What this task involves
In the data below, how many lines contain the string "setAttribute"? Give only the figure.

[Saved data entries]
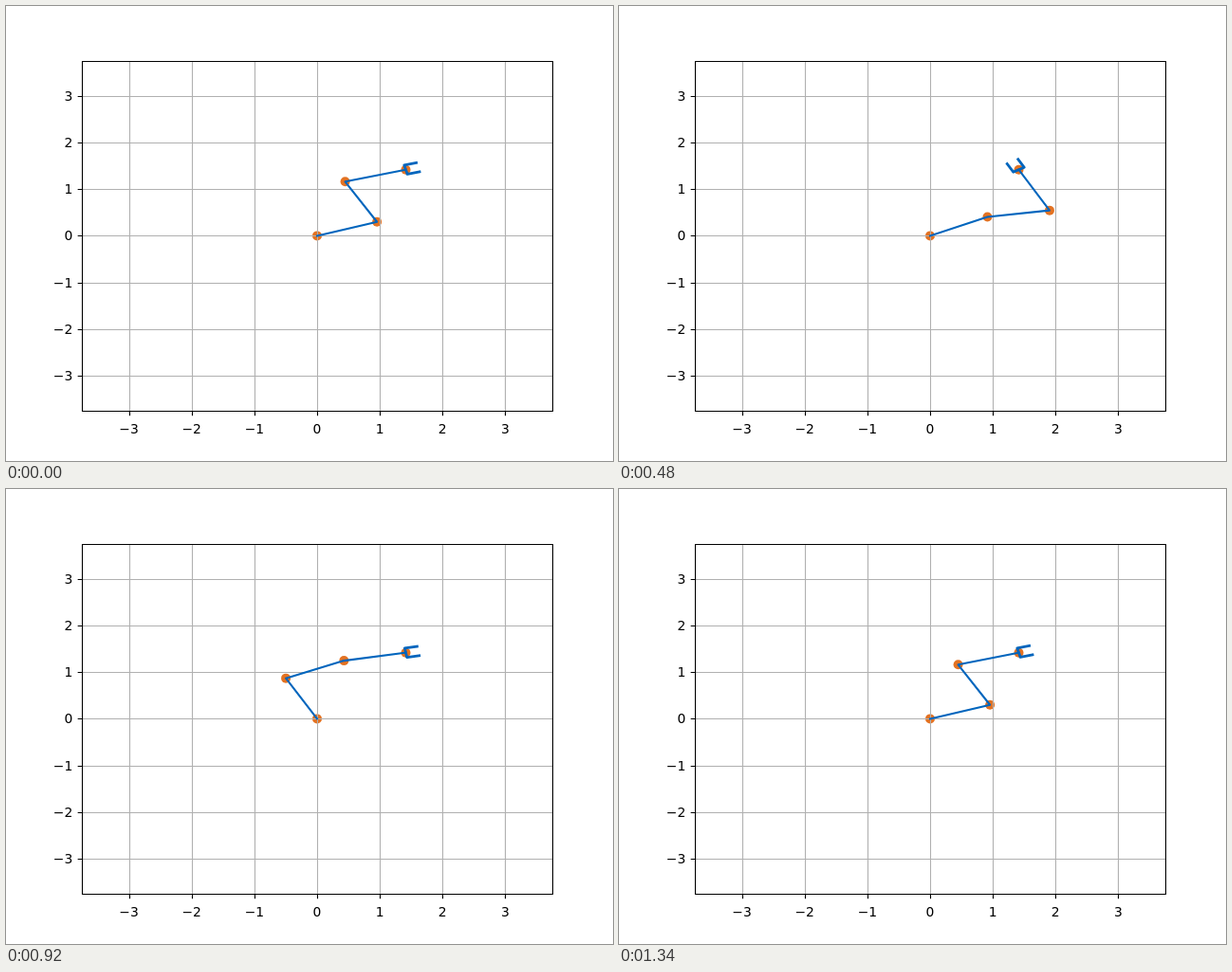
Recreate the animation shown at these times as an HTML page. Size 640 by 480 pixels, loop 1360 ms.

```html
<!DOCTYPE html>
<html lang="en">
<head>
<meta charset="utf-8">
<title>Three-link arm</title>
<style>
  html, body { margin: 0; width: 100%; height: 100%; overflow: hidden; background: #fff; }
  svg { display: block; width: 640px; height: 480px; }
  text { font: 13.89px "DejaVu Sans", sans-serif; }
  #grid, #axes { fill: none; stroke-width: 1.11; }
  #arm, #grip { fill: none; stroke: #0065bd; stroke-linecap: square; stroke-linejoin: round; }
</style>
</head>
<body>
<svg viewBox="0 0 640 480">
  <g id="joints" fill="#e37222"></g>
  <path id="grid" stroke="#b0b0b0"/>
  <path id="arm" stroke-width="2.08"/>
  <path id="grip" stroke-width="2.78"/>
  <path id="axes" stroke="#000"/>
  <g id="labels"></g>
</svg>
<script>
const STEP = 20, FRAMES = 68;
const END = [Math.SQRT2, Math.SQRT2];
const $ = id => document.getElementById(id);
const px = x => 328 + x * 496 / 7.5;
const py = y => 242.4 - y * 369.6 / 7.5;
const snap = v => Math.floor(v + 0.5) + 0.5;
const unit = a => [Math.cos(a), Math.sin(a)];
const add = (p, q, k = 1) => p.map((v, i) => v + k * q[i]);
const path = pts => 'M' + pts.map(([x, y]) => px(x).toFixed(2) + ' ' + py(y).toFixed(2)).join('L');

function make(tag, attrs, parent) {
  const el = document.createElementNS('http://www.w3.org/2000/svg', tag);
  for (const k in attrs) el.setAttribute(k, attrs[k]);
  return parent.appendChild(el);
}

function drawPlot() {
  let grid = '', axes = 'M80.5 58.5H576.5V427.5H80.5Z';
  const label = (n, x, y, anchor) => {
    make('text', { x, y, 'text-anchor': anchor }, $('labels')).textContent = n < 0 ? '\u2212' + -n : n;
  };
  for (let n = -3; n <= 3; n++) {
    const x = snap(px(n)), y = snap(py(n));
    grid += `M${x} 58V427.5M80 ${y}H576.5`;
    axes += `M${x} 427.5v4.86M80.5 ${y}h-4.86`;
    label(n, px(n), 451, 'middle');
    label(n, 70.3, Math.round(py(n) + 5), 'end');
  }
  $('grid').setAttribute('d', grid);
  $('axes').setAttribute('d', axes);
}

// Link angles move along the null space of the Jacobian, so the tip stays put.
const rate = ([a, b, c]) => [Math.sin(c - b), Math.sin(a - c), Math.sin(b - a)];

function advance(q, h) {
  const k1 = rate(q);
  const k2 = rate(add(q, k1, h / 2));
  const k3 = rate(add(q, k2, h / 2));
  const k4 = rate(add(q, k3, h));
  return q.map((v, i) => v + h / 6 * (k1[i] + 2 * k2[i] + 2 * k3[i] + k4[i]));
}

function travel(q, span, n) {
  for (let i = 0; i < n; i++) q = advance(q, span / n);
  return q;
}

// Symmetric pose: outer links parallel, tip two units away.
const bend = Math.acos(0.25);
const tilt = Math.asin(Math.sin(bend) / 2);
const rest = [-tilt, bend, -tilt].map(v => v + Math.PI / 4);

// Links swap roles every sixth of a turn: time until the last two align.
function sixthOfTurn() {
  const h = 0.001;
  let q = rest, t = 0;
  while (q[1] > q[2]) {
    q = advance(q, h);
    t += h;
  }
  const r = rate(q);
  return t - (q[2] - q[1]) / (r[2] - r[1]);
}

const sixth = sixthOfTurn();
const poses = [travel(rest, -0.02 * sixth, 20)];
while (poses.length < FRAMES) {
  poses.push(travel(poses[poses.length - 1], 6 * sixth / (FRAMES - 1), 20));
}

drawPlot();
const dots = Array.from({ length: 4 }, () => make('circle', { r: 5 }, $('joints')));

function draw(time) {
  const [a, , c] = poses[Math.floor(time / STEP) % FRAMES];
  const dir = unit(c), side = [-dir[1], dir[0]];
  const pts = [[0, 0], unit(a), add(END, dir, -1), END];
  pts.forEach(([x, y], i) => {
    dots[i].setAttribute('cx', px(x));
    dots[i].setAttribute('cy', py(y));
  });
  const left = add(END, side, 0.1), right = add(END, side, -0.1);
  $('arm').setAttribute('d', path(pts));
  $('grip').setAttribute('d', path([add(left, dir, 0.2), left, right, add(right, dir, 0.2)]));
}

function tick() {
  draw(performance.now());
  requestAnimationFrame(tick);
}
tick();
</script>
</body>
</html>
```
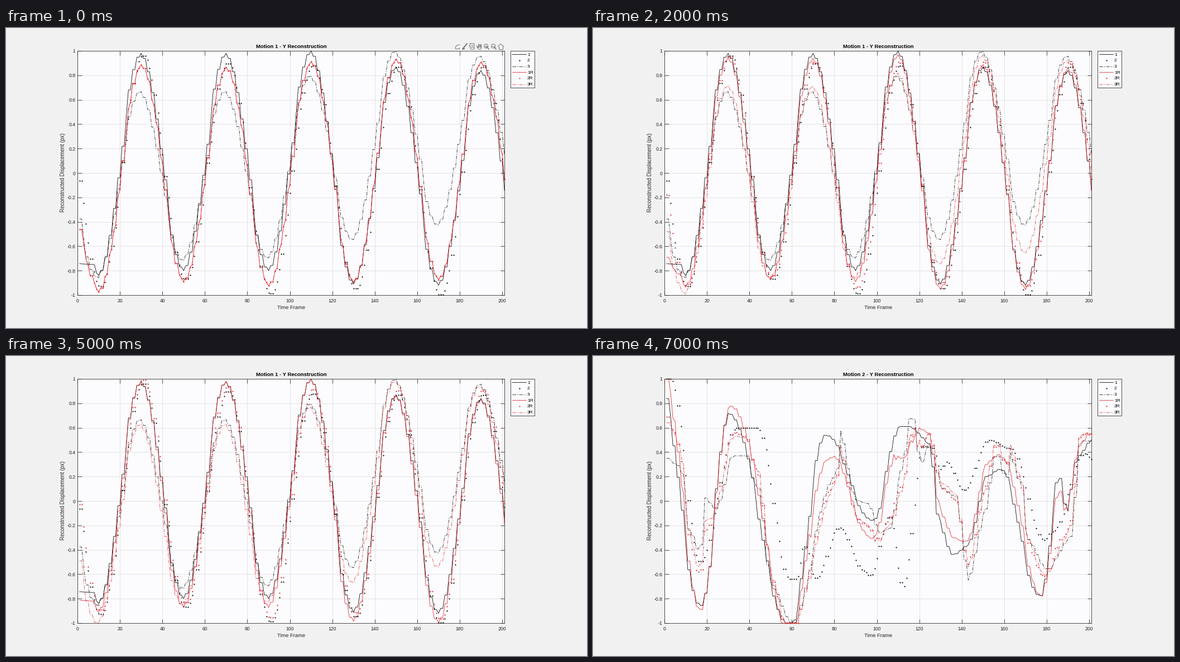
Recreate the animation shown at these times as a matplotlib script. Size 1041 by 538 pixels, loop 8000 ms.

```python
import numpy as np
import matplotlib.pyplot as plt
from matplotlib.animation import FuncAnimation
from matplotlib.patches import Circle, Rectangle

W, H, DPI = 1041, 538, 100
PX = 72 / DPI
INK, RED, PAPER, ICON = "#262626", "#e0222a", "#fcfcfe", "#6a6a6a"
LEFT, RIGHT, TOP, BOTTOM = 128, 893, 41, 479
X = np.arange(1, 202)

plt.rcParams["font.family"] = "Liberation Sans"


def held_times(lengths):
    """Evenly spaced moments, each repeated for a cycling number of samples."""
    counts = np.resize(lengths, len(X))
    moments = np.repeat(np.arange(len(X)), counts)[:len(X)] * np.mean(lengths)
    return moments + X.mean() - moments.mean()


COARSE = held_times((2, 1, 2, 2, 2, 1, 2, 2, 2, 2, 2))
FINE = held_times((2, 1, 1, 1))


def eased(times, keys):
    """Half-cosines through (time, percent) keys."""
    t, y = np.array(keys).T
    k = np.clip(np.searchsorted(t, times, "right") - 1, 0, len(t) - 2)
    u = np.clip((times - t[k]) / (t[k + 1] - t[k]), 0, 1)
    return (y[k] + (y[k + 1] - y[k]) * (1 - np.cos(np.pi * u)) / 2) / 100


def swing(times, shift, *extremes):
    """Troughs and peaks in turn, 20 samples apart."""
    return eased(times, [(20 * i - 10 + shift, y) for i, y in enumerate(extremes)])


# Motion 1: a regular swing; the first sensor rests before it starts
a = swing(COARSE, 0, 40, -84, 98, -80, 98, -80, 100, -91, 87, -92, 84, -85)
a = np.where(X < 9, -.742 - .001 * X, a)
b = swing(FINE, 1, 95, -93, 96, -87, 90, -99, 88, -95, 87, -100, 87, -84)
c = swing(COARSE, -.5, 41, -86, 67, -72, 67, -70, 80, -55, 100, -43, 96, -35)
regular = np.array([a, b, c])
regular_common = 1.07 * regular.mean(axis=0) - .04
regular_full = np.array([1.04 * a - .04, b + .035, 1.07 * c - .085])


def regular_fit(common):
    """Fit with the given share of the common mode in every sensor."""
    return regular_full + common * (regular_common - regular_full)


# Motion 2: an irregular drift
a = eased(COARSE, [(-2, 95), (17, -86), (30.5, 72), (59, -103), (76, 54), (98, -16),
                   (111, 61), (115, 61), (125, 47), (129, -15), (136, -44), (143, -36),
                   (152, 20), (158, 26), (177, -78), (186, 20), (189.5, -10),
                   (195, 37), (201, 50)])
b = eased(FINE, [(3, 100), (17, -50), (34, 60), (44, 60), (59, -64), (62, -64),
                 (66, -37), (71.5, -63), (82.5, -22), (94, -57), (97, -61), (106, -13),
                 (112.5, -70), (122, 45), (126, 44), (130, 26), (133, 32), (141, 9),
                 (153, 50), (163, 43), (179, -32), (183, -25), (198, 39), (202, 34)])
c = eased(COARSE, [(1, 35), (7, 29), (13, -27), (17, -44), (18.5, 3), (24, -7),
                   (33, 37), (39, 37), (42, 13), (44, 13), (50, -66), (60, -100),
                   (80.5, 20), (82.5, 58), (90, 1), (96, -2), (101, -26), (106, -23),
                   (112, 25), (116.5, 72), (120.5, 31), (124.5, 46), (131, 10),
                   (137, 4), (143, -65), (151, -10), (156.5, 39), (160.5, 18),
                   (162.5, 40), (168, 14), (171, -31), (180, -56), (192, -29),
                   (196, 49), (201, 49)])
irregular = np.array([a, b, c])
irregular_common = 1.2 * (.37 * a + .23 * b + .40 * c)


def irregular_fit(*gains):
    """Common mode plus a contrast mode with one gain per sensor."""
    return irregular_common + np.outer(gains, .4 * (a - c))


SCENES = [("Motion 1", regular, regular_fit(share)) for share in (1, .6, .35, .12, .06, 0)]
SCENES += [("Motion 2", irregular, irregular_fit(0, 0, 0)),
           ("Motion 2", irregular, irregular_fit(1, -.65, -.9))]

fig = plt.figure(figsize=(W / DPI, H / DPI), dpi=DPI, facecolor="#f1f1f1")
ax = fig.add_axes([LEFT / W, 1 - BOTTOM / H, (RIGHT - LEFT) / W, (BOTTOM - TOP) / H],
                  facecolor=PAPER)
ax.set(xlim=(0, 201), ylim=(-1, 1), xticks=range(0, 201, 20),
       yticks=np.linspace(-1, 1, 11))
ax.set_axisbelow(True)
ax.grid(color="#dddde0", lw=.8 * PX)
ax.tick_params(direction="in", length=7.5 * PX, width=.8 * PX, color=INK,
               top=True, right=True, labelbottom=False, labelleft=False)
for spine in ax.spines.values():
    spine.set(color=INK, linewidth=.8 * PX)

page = fig.add_axes([0, 0, 1, 1])
page.set(xlim=(0, W), ylim=(H, 0))
page.axis("off")


def label(x, y, text, size=8.6, color=INK, ha="center", **style):
    return page.text(x, y, text, fontsize=size * PX, color=color, ha=ha,
                     va=style.pop("va", "center_baseline"), **style)


for tick in range(0, 201, 20):
    label(LEFT + tick * (RIGHT - LEFT) / 201, 488.5, str(tick))
for i in range(11):
    label(124.5, TOP + i * (BOTTOM - TOP) / 10, f"{1 - i / 5:.1g}", ha="right")
label(511, 501, "Time Frame", 9.4)
label(102, 259.5, "Reconstructed Displacement (px)", 9.6, rotation=90, va="center")
title = label(511, 32.5, "", 9.5, "black", weight="bold")

STYLES = [dict(lw=.78 * PX), dict(ls="", marker="o", ms=2.2 * PX, mew=0),
          dict(lw=.7 * PX, ls=(0, (9, 3, 2.2, 3)))]
SERIES = [(name, color, style)
          for color, names in (("black", "1 2 3"), (RED, "1R 2R 3R"))
          for name, style in zip(names.split(), STYLES)]

page.add_patch(Rectangle((904, 41), 43, 66, fc=PAPER, ec=INK, lw=.8 * PX))
curves = []
for i, (name, color, style) in enumerate(SERIES):
    curves += ax.plot([], [], color=color, clip_on=False, zorder=3, **style)
    xs = [919.5] if "marker" in style else [907, 932]
    y = 47.2 + 10.7 * i
    page.plot(xs, [y] * len(xs), color=color, **style)
    label(934, y, name, 8.4, "black", ha="left")

# Axes toolbar: export, brush, data tip, pan, zoom in, zoom out, home
toolbar = []


def stroke(xs, ys, width=.9):
    toolbar.extend(page.plot(xs, ys, color=ICON, lw=width * PX))


stroke([805, 805, 812, 812], [33, 37, 37, 35])
stroke([806, 808, 813], [34, 31, 30])
stroke([826, 821], [28, 34], 1.6)
stroke([821, 818, 821], [34, 38, 37], 1.8)
stroke([831, 831, 839, 839, 833, 831], [33, 28, 28, 38, 38, 33])
for y in (31, 34):
    stroke([833, 837], [y, y])
stroke([846, 843, 847, 851, 852], [35, 32, 38, 38, 30])
for x in (846, 848, 850):
    stroke([x, x], [34, 28.5], 1.2)
for x in (860, 873):
    toolbar.append(page.add_patch(Circle((x, 32.5), 3.6, fill=False, ec=ICON, lw=.9 * PX)))
    stroke([x + 2.6, x + 5], [35, 38], 1.4)
    stroke([x - 2, x + 2], [32.5, 32.5])
stroke([860, 860], [30.5, 34.5])
stroke([881.5, 886.5, 891.5], [33, 28.5, 33])
stroke([883, 883, 890, 890], [33, 38, 38, 33])


def draw(frame):
    name, measured, fitted = SCENES[frame]
    title.set_text(f"{name} - Y Reconstruction")
    for curve, y in zip(curves, [*measured, *fitted]):
        curve.set_data(X, np.clip(y, -1, 1))
    # Equal fits show the dots on top of a single line
    for part in toolbar:
        part.set_visible(frame == 0)
    return [title, *curves, *toolbar]


animation = FuncAnimation(fig, draw, frames=len(SCENES), interval=1000,
                          repeat=True, repeat_delay=0)
plt.show()
```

Solution to this problem
7